As mentioned previously, the stiffness matrix may be derived using a directional derivative or a pseudo-time derivative. Here, we take the latter approach. We examine the nodal subvector of the element internal force vector

(67)

where, as mentioned previously, and. For preliminaries, note that

(68)

(69)

(70)

(71)

. (72)

For convenience, for the remainder of the derivation, we will move the nodal subscript of the and tensors to superscripts, e.g.. Next,

(73)

(74)

. (75)

The time derivative of the nodal subvector of the element internal force vector, then, can be written

. (76)

Examining the quantity inside the integral

. (77)

We examine the second term first. Recall that is a function of rather than. Hence,

(78)

rather than. Continuing
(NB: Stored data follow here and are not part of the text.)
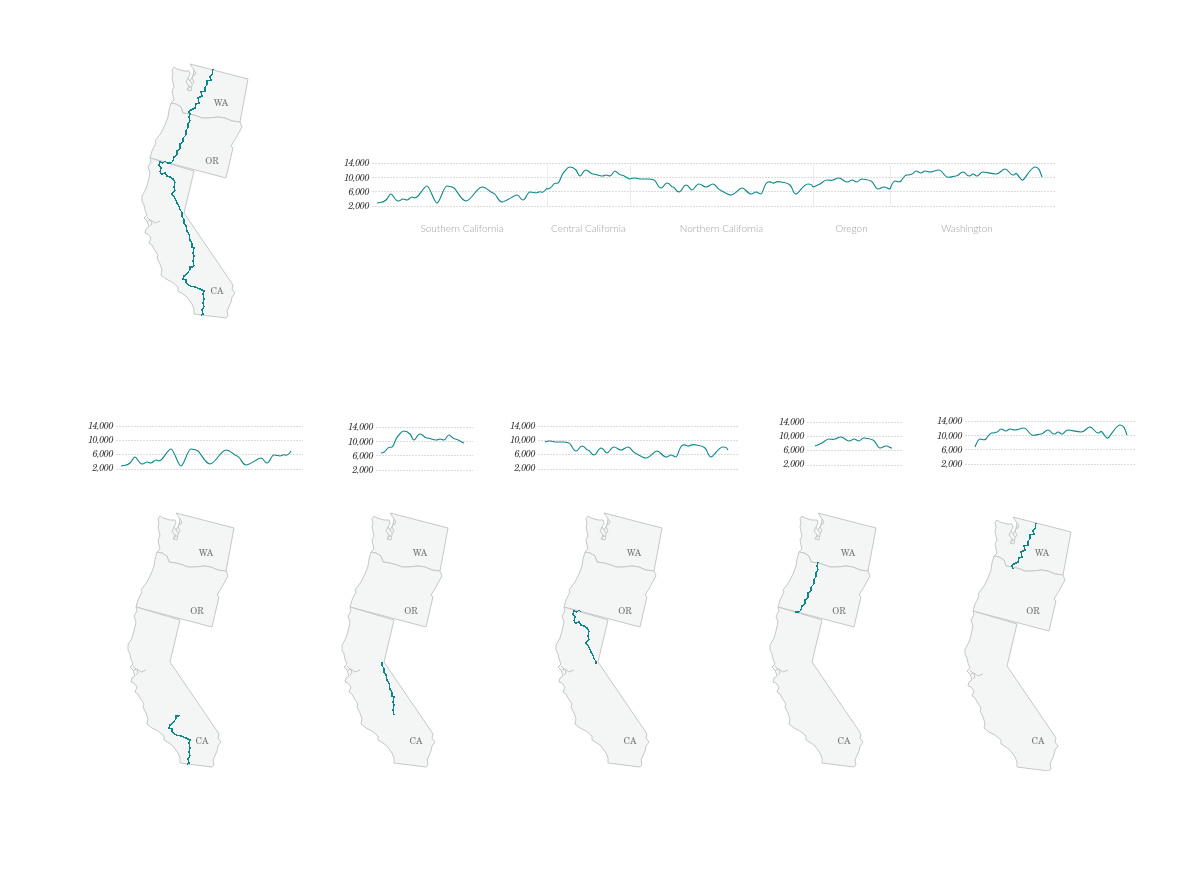
<!DOCTYPE html>
<html lang="en">
<head>
<meta charset="utf-8">
<title>Trail elevation by section</title>
<style>
:root {
  --paper: #fff;
  --land: #f4f6f5;
  --border: #c6c8c8;
  --trail: #0c8688;
  --grid: #dcdcdc;
  --divider: #ececec;
  --axis: #333;
  --state: #777;
  --region: #999;
}
* { box-sizing: border-box; margin: 0; padding: 0; }
body { width: 1200px; height: 869px; overflow: hidden; background: var(--paper); }
svg { display: block; flex: none; }
.sprite { position: absolute; width: 0; height: 0; }

.overview { display: flex; gap: 89px; height: 417px; padding: 60px 0 0 140px; }
.overview-chart { padding-top: 99px; }
.sections { display: grid; grid-template-columns: 260px 162px 269px 158px 199px; padding-left: 88px; }

.map { width: 115px; height: 262px; margin-left: var(--shift, 0); }
.land { fill: var(--land); stroke: var(--border); stroke-width: 1; stroke-linejoin: round; }
.water { fill: none; stroke: var(--border); stroke-width: 1; }
.state { font: 9px "TeX Gyre Schola", serif; fill: var(--state); text-anchor: middle; }
.route { fill: none; stroke: var(--trail); stroke-width: 1.4; shape-rendering: crispEdges; }

.chart { display: flex; gap: 3px; }
.sections .chart { height: 92px; padding-top: var(--drop); }
.axis { width: 25px; margin-top: -2.6px; list-style: none; font: italic 9px/14.2px "TeX Gyre Schola", serif; letter-spacing: -.4px; color: var(--axis); }
.axis li { height: 14.2px; display: flex; justify-content: flex-end; white-space: nowrap; }
.plot { height: 50px; }
.gridline { stroke: var(--grid); stroke-width: 1; stroke-dasharray: 2 1; }
.divider { stroke: var(--divider); stroke-width: 1; }
.profile { fill: none; stroke: var(--trail); stroke-width: 1.1; stroke-linejoin: round; }
.regions { display: grid; grid-template-columns: 170px 83px 183px 77px 154px; padding: 8px 0 0 33px; list-style: none; font: 300 10px/14px Lato, sans-serif; color: var(--region); text-align: center; white-space: nowrap; }
</style>
</head>
<body>

<svg class="sprite" aria-hidden="true">
  <defs>
    <g id="coast-states">
      <path class="land" d="M34 7 37 9 44 11 49 11 50 14 48 18 50 21 53 16 54 10 52 7 50 4 108 19 100 62 92 61 85 58 78 57 69 58 62 58 57 56 50 54 43 53 41 47 36 44 31 43 34 40 33 36 32 31 34 27 32 18 33 14 32 10Z"/>
      <path class="land" d="M31 43 36 44 41 47 43 53 50 54 57 56 62 58 69 58 78 57 85 58 92 61 100 62 102 67 98 74 96 78 91 86 93 88 92 92 86 118 10 98 12 91 16 83 15 81 21 73 25 65 28 57 29 50Z"/>
      <path class="land" d="M10 98 54 111 44 153 89 219 93 225 92 229 95 233 92 237 91 242 87 251 88 256 86 258 54 254 54 249 52 244 47 237 43 234 38 231 38 227 32 222 26 219 21 215 22 210 20 204 17 198 18 195 14 189 12 185 9 183 11 178 8 174 5 173 6 169 9 167 7 161 4 158 7 155 5 150 4 145 2 141 2 136 6 129 8 122 10 113 8 107 11 102Z"/>
      <path class="water" d="M48 18 46 22 49 26 47 30 51 31 52 25 54 22 52 18 54 13M50 21 52 24M49 26 52 28M54 10 56 13 54 16M47 30 50 27M8 161 11 160 12 164 10 166M11 160 15 163 20 161M7 157 10 160"/>
    </g>
    <g id="state-labels" class="state">
      <text x="81" y="46">WA</text>
      <text x="72" y="104">OR</text>
      <text x="77" y="234">CA</text>
    </g>

    <path id="route-southern" class="route" d="M54 206 53 207 50 207 50 210 48 212 47 214 44 216 43 219 46 220 46 223 50 226 55 227 60 229 64 231 63 234 64 239 63 243 64 247 62 250 63 254 61 255"/>
    <path id="route-central" class="route" d="M42 153 42 157 44 159 44 163 46 166 47 171 49 174 50 180 52 183 52 187 54 188 53 193 54 196 53 201 54 206"/>
    <path id="route-northern" class="route" d="M27 103 25 101 23 103 20 102 19 105 21 108 20 112 22 114 25 113 27 116 30 117 33 119 35 122 34 127 35 131 32 134 35 138 37 143 39 146 40 150 42 152 42 155"/>
    <path id="route-oregon" class="route" d="M50 53 49 57 50 61 48 64 48 68 46 70 46 75 43 78 43 82 40 84 40 89 37 91 37 95 34 97 33 101 31 103 27 103"/>
    <path id="route-washington" class="route" d="M73 9 72 15 70 17 71 20 67 21 67 25 65 27 65 31 61 32 62 36 58 38 59 43 56 44 55 48 51 50 49 52 50 55"/>

    <path id="profile-southern" class="profile" d="M0 44C4 43 6 44 9 41S12 35 14 35S18 42 21 42S24 40 26 40S28 41 30 41S33 38 35 38S37 40 40 38S47 27 50 27S57 44 60 44S67 26 70 27S74 27 77 29S84 42 89 42S100 28 105 28S112 33 116 34S121 43 125 43S137 36 140 36S143 41 146 41S150 33 153 33S157 34 159 34S162 32 164 33S168 32 170 29"/>
    <path id="profile-central" class="profile" d="M0 30C3 30 4 29 6 26S9 25 11 24S14 16 17 13S20 8 23 8S27 9 29 11S31 17 33 17S36 11 39 11S43 15 46 15S52 17 55 17S57 16 59 16S61 17 63 17S66 12 68 12S71 16 74 16S80 19 83 20"/>
    <path id="profile-northern" class="profile" d="M0 20C2 19 3 19 5 19S9 20 12 20S16 20 19 20S22 21 24 21S28 29 31 29S34 24 37 24S41 28 43 28S46 33 49 33S53 26 56 26S60 31 62 31S66 25 69 25S73 28 76 28S80 25 83 25S87 30 90 31S97 36 101 36S109 29 112 29S118 35 121 35S124 33 126 33S129 35 131 35S134 24 138 23S142 25 144 24S148 22 151 23S157 23 160 26S163 35 166 35S173 25 178 25S181 26 183 28"/>
    <path id="profile-oregon" class="profile" d="M0 28C3 27 5 26 7 25S11 21 14 21S17 22 20 21S23 19 26 19S31 23 34 23S37 21 39 21S42 23 44 23S46 20 49 20S55 21 58 22S62 30 65 30S68 28 71 28S75 30 77 30"/>
    <path id="profile-washington" class="profile" d="M0 30C2 25 3 22 5 22S9 24 11 22S14 16 17 16S20 15 22 15S24 12 26 12S29 14 31 14S33 12 35 12S38 13 40 13S46 11 49 11S54 17 57 18S63 17 66 17S70 13 73 13S76 17 79 17S81 15 83 15S85 17 87 17S90 13 93 13S102 15 106 15S112 10 115 10S120 16 123 16S125 13 127 15S131 22 133 21S141 8 145 8S150 12 152 18"/>

    <g id="gridlines" class="gridline">
      <line x2="700" y1="4.5" y2="4.5"/>
      <line x2="700" y1="18.5" y2="18.5"/>
      <line x2="700" y1="32.5" y2="32.5"/>
      <line x2="700" y1="47.5" y2="47.5"/>
    </g>
  </defs>
</svg>

<section class="overview">
  <svg class="map" role="img" aria-label="Full trail through California, Oregon and Washington">
    <use href="#coast-states"/>
    <use href="#state-labels"/>
    <use href="#route-southern"/>
    <use href="#route-central"/>
    <use href="#route-northern"/>
    <use href="#route-oregon"/>
    <use href="#route-washington"/>
  </svg>
  <div class="overview-chart">
    <div class="chart">
      <ol class="axis"><li>14,000</li><li>10,000</li><li>6,000</li><li>2,000</li></ol>
      <svg class="plot" width="683" role="img" aria-label="Elevation of the full trail">
        <use href="#gridlines"/>
        <g class="divider">
          <line x1="175.5" y1="6" x2="175.5" y2="47"/>
          <line x1="258.5" y1="6" x2="258.5" y2="47"/>
          <line x1="441.5" y1="6" x2="441.5" y2="47"/>
          <line x1="518.5" y1="6" x2="518.5" y2="47"/>
        </g>
        <use href="#profile-southern" x="5"/>
        <use href="#profile-central" x="175"/>
        <use href="#profile-northern" x="258"/>
        <use href="#profile-oregon" x="441"/>
        <use href="#profile-washington" x="518"/>
      </svg>
    </div>
    <ul class="regions"><li>Southern California</li><li>Central California</li><li>Northern California</li><li>Oregon</li><li>Washington</li></ul>
  </div>
</section>

<main class="sections">
  <section style="--drop: 4.5px; --shift: 38px">
    <div class="chart">
      <ol class="axis"><li>14,000</li><li>10,000</li><li>6,000</li><li>2,000</li></ol>
      <svg class="plot" width="187" role="img" aria-label="Southern California elevation">
        <use href="#gridlines"/>
        <use href="#profile-southern" x="5"/>
      </svg>
    </div>
    <svg class="map" role="img" aria-label="Southern California section">
      <use href="#coast-states"/>
      <use href="#state-labels" x="-1" y="1"/>
      <use href="#route-southern"/>
    </svg>
  </section>

  <section style="--drop: 6px; --shift: -8px">
    <div class="chart">
      <ol class="axis"><li>14,000</li><li>10,000</li><li>6,000</li><li>2,000</li></ol>
      <svg class="plot" width="97" role="img" aria-label="Central California elevation">
        <use href="#gridlines"/>
        <use href="#profile-central" x="5"/>
      </svg>
    </div>
    <svg class="map" role="img" aria-label="Central California section">
      <use href="#coast-states"/>
      <use href="#state-labels" x="-1" y="1"/>
      <use href="#route-central"/>
    </svg>
  </section>

  <section style="--drop: 4.5px; --shift: 44px">
    <div class="chart">
      <ol class="axis"><li>14,000</li><li>10,000</li><li>6,000</li><li>2,000</li></ol>
      <svg class="plot" width="200" role="img" aria-label="Northern California elevation">
        <use href="#gridlines"/>
        <use href="#profile-northern" x="7"/>
      </svg>
    </div>
    <svg class="map" role="img" aria-label="Northern California section">
      <use href="#coast-states"/>
      <use href="#state-labels" x="-1" y="1"/>
      <use href="#route-northern"/>
    </svg>
  </section>

  <section style="--drop: 0.5px; --shift: -11px">
    <div class="chart">
      <ol class="axis"><li>14,000</li><li>10,000</li><li>6,000</li><li>2,000</li></ol>
      <svg class="plot" width="96" role="img" aria-label="Oregon elevation">
        <use href="#gridlines"/>
        <use href="#profile-oregon" x="8"/>
      </svg>
    </div>
    <svg class="map" role="img" aria-label="Oregon section">
      <use href="#coast-states"/>
      <use href="#state-labels" x="-1" y="1"/>
      <use href="#route-oregon"/>
    </svg>
  </section>

  <section style="--drop: 0px; --shift: 26px">
    <div class="chart">
      <ol class="axis"><li>14,000</li><li>10,000</li><li>6,000</li><li>2,000</li></ol>
      <svg class="plot" width="171" role="img" aria-label="Washington elevation">
        <use href="#gridlines"/>
        <use href="#profile-washington" x="10"/>
      </svg>
    </div>
    <svg class="map" role="img" aria-label="Washington section">
      <use href="#coast-states" y="4"/>
      <use href="#state-labels" x="-2" y="1"/>
      <use href="#route-washington" y="5"/>
    </svg>
  </section>
</main>

</body>
</html>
(79)

(80)

(81)

(82)

. (83)

Taking the second and third quantities one at a time

(84)

(85)

(86)

. (87)

The third quantity becomes

(88)

(89)

(90)

. (91)

Next we evaluate

(92)

(93)

(94)

. (95)

Adding up all these quantities, we find that

(96)

and hence the nodal submatrices of the element stiffness matrix may be written

. (97)

The first term is the common “material stiffness” with the modified matrix, and the second term the standard geometric stiffness. The remaining terms arise from the modifications to the derivatives introduced by modifying the matrix. The final term, of course, depends on the form of. For the Jacobian averaged over the reference configuration

(98)

(99)

(100)

(101)

(102)

. (103)

Therefore,

. (104)

The process for the Jacobian averaged in the current configuration is the same, though the calculations are more tedious.

(105)

(106)

(107)

(108)

. (109)

Hence, the derivative we seek must be

. (110)

NOTES

^{*}Corresponding author.